Sunday, 20 November 2016

Learning with Larousse: Aboukir Cake?

I'm currently sat on my sofa and my feet feel like they're about to freeze off! The weather has become a lot colder these past few days, and i'm starting to think that I need our central heating on in the day now too. Anyways...

This cake is a bit of a strange one (what a way to persuade you to make it!) but I'm being honest. It's one that perhaps needs a bit of development, hence the name having a '?'.

Aboukir cake is meant to be a French dessert make with sponge cake in a charlotte mould, topped with coffee fondant and filled with chestnut cream. I have changed it slightly as I decided to fill and top mine with cream as to to be honest, I thought it would look prettier. I tried to research about this cake but there's little to be found on it on the interwebs. No recipe to follow; nothing! 
So, for the sponge I used a normal sponge cake recipe. It was the cream that ended up being a bit of a faff. It's really hard to get chestnut puree to actually become thinner and fold into cream. 

Despite this, I think this aboukir cake (mark I) is still tasty and is perfect for the season as chestnuts are one of the main features. 

125g unsalted butter
125g caster sugar
2 eggs
125g self-raising flour
300ml whipping cream
1 tsp vanilla extract
150g sweetened chestnut puree
Golden stars as decoration (I found mine at Sainsbury's)


1. Pre-heat oven to 180 degrees/160 fan. Grease a 19cm Charlotte mould and pour in a small handful of flour. Shake it around the pan so it sticks on all the sides, and the pour the excess out.

2. Cream together the butter and sugar until pale and then gradually beat in the eggs.

3. Sift in the flour and fold in with a spoon. The mixture should be of dropping consistency. 

4. Pour into the mould and level off with a spatula. Bake in the oven for about 45 minutes, or until a skewer comes out clean. All ovens vary. 

5. Cool for 5 minutes and then turn out to cool completely on a wire rack. Slice the cake in half horizontally.

6. Once the cake has cooled, start to make the cream. Beat the chestnut puree (leaving 20g aside) until smooth. Whisk the cream until it reaches medium peak, and then add in the puree and mix in. Be careful at this point, as you don't want the cream to become over-whipped (this almost happened to me). There may be some lumps in the cream, but don't worry about - it gives the cake more character!

7. Spread a thin layer of the leftover puree on the cake and then top with a layer of cream.

8. Sandwich the two pieces of cake together and begin to roughly smooth the cream around the outside and on top of the cake. It doesn't matter if there's sponge showing, as this cake has been given the 'naked', rustic look.

9. Sprinkle with golden stars and then serve! Eat on the same day as the cream will start to go a bit weird looking. 
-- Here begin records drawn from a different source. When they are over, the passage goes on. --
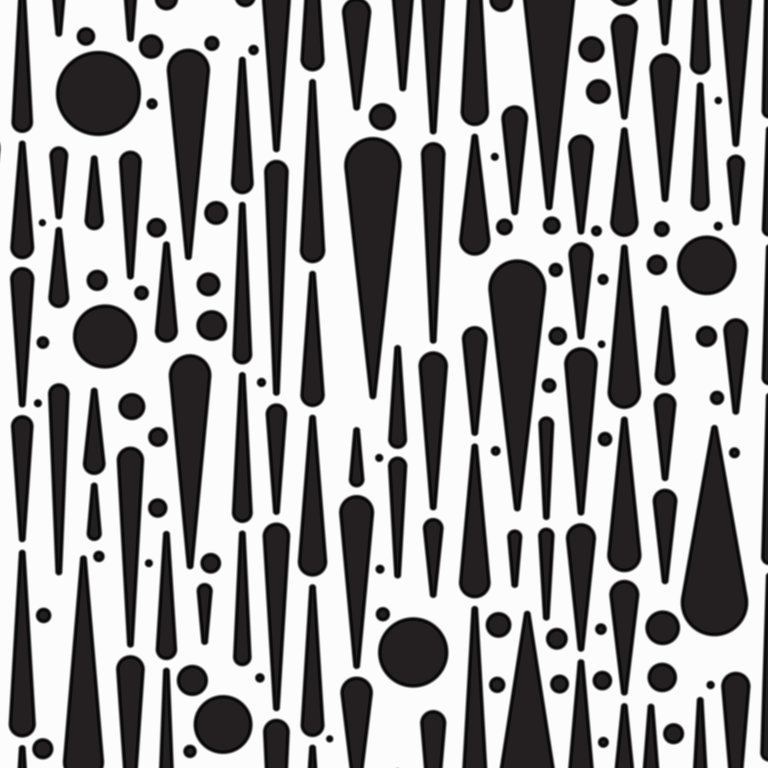
This pattern is drawn by a WebGL 1 fragment shader. Its source:

```glsl
precision highp float;
uniform vec2 u_resolution;

const vec3 PAPER = vec3(0.99);
const vec3 INK = vec3(0.14, 0.127, 0.13);
const vec3 RIM = vec3(0.04);
const float GAP = 0.0105;
const float TAIL = 0.0045;
const float FAR = 1.0;

float hash(vec2 p, float seed) {
  vec3 q = fract((p.xyx + seed * vec3(17.3, 41.7, 17.3)) * 0.1031);
  q += dot(q, q.yzx + 33.33);
  return fract((q.x + q.y) * q.z);
}

// Tapered capsule: head at the origin, tail at height len
float dropDistance(vec2 p, float head, float tail, float len) {
  p.x = abs(p.x);
  float slope = (head - tail) / len;
  float side = sqrt(1.0 - slope * slope);
  float along = dot(p, vec2(-slope, side));
  if (along < 0.0) return length(p) - head;
  if (along > side * len) return length(p - vec2(0.0, len)) - tail;
  return dot(p, vec2(side, slope)) - head;
}

// One large disc or long drop, kept inside its cell
float bigShape(vec2 p, vec2 id) {
  float size = hash(id, 2.0);
  float stretch = hash(id, 3.0);
  bool disc = hash(id, 1.0) < 0.48;
  float head = disc ? mix(0.038, 0.076, size * size) : mix(0.026, 0.05, size * size);
  p.x -= (hash(id, 4.0) - 0.5) * 2.0 * (0.09 - head);
  if (disc) return length(p - vec2(0.0, (stretch - 0.5) * 0.2)) - head;
  float len = mix(0.22, 0.31, stretch);
  if (hash(id, 5.0) < 0.65) p.y = -p.y;
  return dropDistance(p + vec2(0.0, 0.5 * len), head, TAIL, len);
}

float bigShapes(vec2 p) {
  vec2 cell = vec2(0.2, 0.4);
  float firstCol = floor(p.x / cell.x - 0.5);
  float d = FAR;
  for (int i = 0; i < 2; i++) {
    float col = firstCol + float(i);
    float shift = fract(col * 0.382 + 0.15);
    float firstRow = floor(p.y / cell.y + shift - 0.5);
    for (int j = 0; j < 2; j++) {
      vec2 id = vec2(col, firstRow + float(j));
      d = min(d, bigShape(p - (id + 0.5 - vec2(0.0, shift)) * cell, id));
    }
  }
  return d;
}

// Irregular divider near the integer i
float divider(float i, float seed) {
  return i + 0.45 * (hash(vec2(i, seed), 6.0) - 0.5);
}

// Small drop filling the longest free stretch of its column cell
float smallDrop(vec2 p, vec2 id, float x, float halfWidth, float lo, float hi) {
  float head = (halfWidth - 0.0045) * mix(0.72, 1.0, hash(id, 7.0));
  float need = 0.7 * head + GAP;
  float stride = (hi - lo) / 11.0;
  float start = lo;
  vec2 span = vec2(lo);
  for (int k = 0; k < 12; k++) {
    float y = lo + stride * float(k);
    if (bigShapes(vec2(x, y)) < need) start = y + stride;
    else if (y - start > span.y - span.x) span = vec2(start, y);
  }
  float extent = span.y - span.x;
  if (extent < 0.07) return FAR;
  head = min(head, extent * 0.13);
  bool headUp = hash(id, 8.0) < mix(0.2, 0.8, mod(id.x, 2.0));
  float y = headUp ? span.y - p.y : p.y - span.x;
  return dropDistance(vec2(p.x - x, y - head), head, TAIL, extent - head - TAIL);
}

float smallDrops(vec2 p) {
  float pitch = 0.049;
  float firstCol = floor(p.x / pitch - 0.5);
  float d = FAR;
  for (int i = 0; i < 2; i++) {
    float col = firstCol + float(i);
    float left = divider(col, 0.0) * pitch;
    float right = divider(col + 1.0, 0.0) * pitch;
    float height = mix(0.16, 0.25, hash(vec2(col), 9.0));
    float shift = hash(vec2(col), 10.0);
    float firstRow = floor(p.y / height + shift - 0.5);
    for (int j = 0; j < 2; j++) {
      float row = firstRow + float(j);
      float lo = (divider(row, col + 3.0) - shift) * height + 0.005;
      float hi = (divider(row + 1.0, col + 3.0) - shift) * height - 0.005;
      d = min(d, smallDrop(p, vec2(col, row), 0.5 * (left + right), 0.5 * (right - left), lo, hi));
    }
  }
  return d;
}

// Dot grown into the roomiest of a few spots in its cell
float dots(vec2 p) {
  float cell = 0.075;
  vec2 id = floor(p / cell);
  vec3 best = vec3(0.0);
  for (int k = 0; k < 4; k++) {
    float seed = 11.0 + 2.0 * float(k);
    vec2 spot = mix(vec2(0.24), vec2(0.76), vec2(hash(id, seed), hash(id, seed + 1.0)));
    vec2 border = min(spot, 1.0 - spot) * cell;
    vec2 center = (id + spot) * cell;
    float room = min(bigShapes(center), smallDrops(center)) - 0.0085;
    room = min(room, min(border.x, border.y) - 0.003);
    if (room > best.z) best = vec3(center, room);
  }
  float radius = min(best.z, mix(0.008, 0.025, hash(id, 20.0)));
  return radius < 0.0045 ? FAR : length(p - best.xy) - radius;
}

void main() {
  vec2 p = gl_FragCoord.xy / u_resolution.y;
  float d = bigShapes(p);
  if (d > 0.003) d = min(d, smallDrops(p));
  if (d > 0.003) d = min(d, dots(p));

  // Darker rim just inside a soft edge
  vec3 fill = mix(INK, RIM, smoothstep(-0.006, -0.0035, d));
  float soft = max(0.0022, 0.7 / u_resolution.y);
  gl_FragColor = vec4(mix(fill, PAPER, smoothstep(-soft, soft, d)), 1.0);
}
```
Have you ever made an Aboukir cake before? If so, please enlighten me as to the proper way to make it!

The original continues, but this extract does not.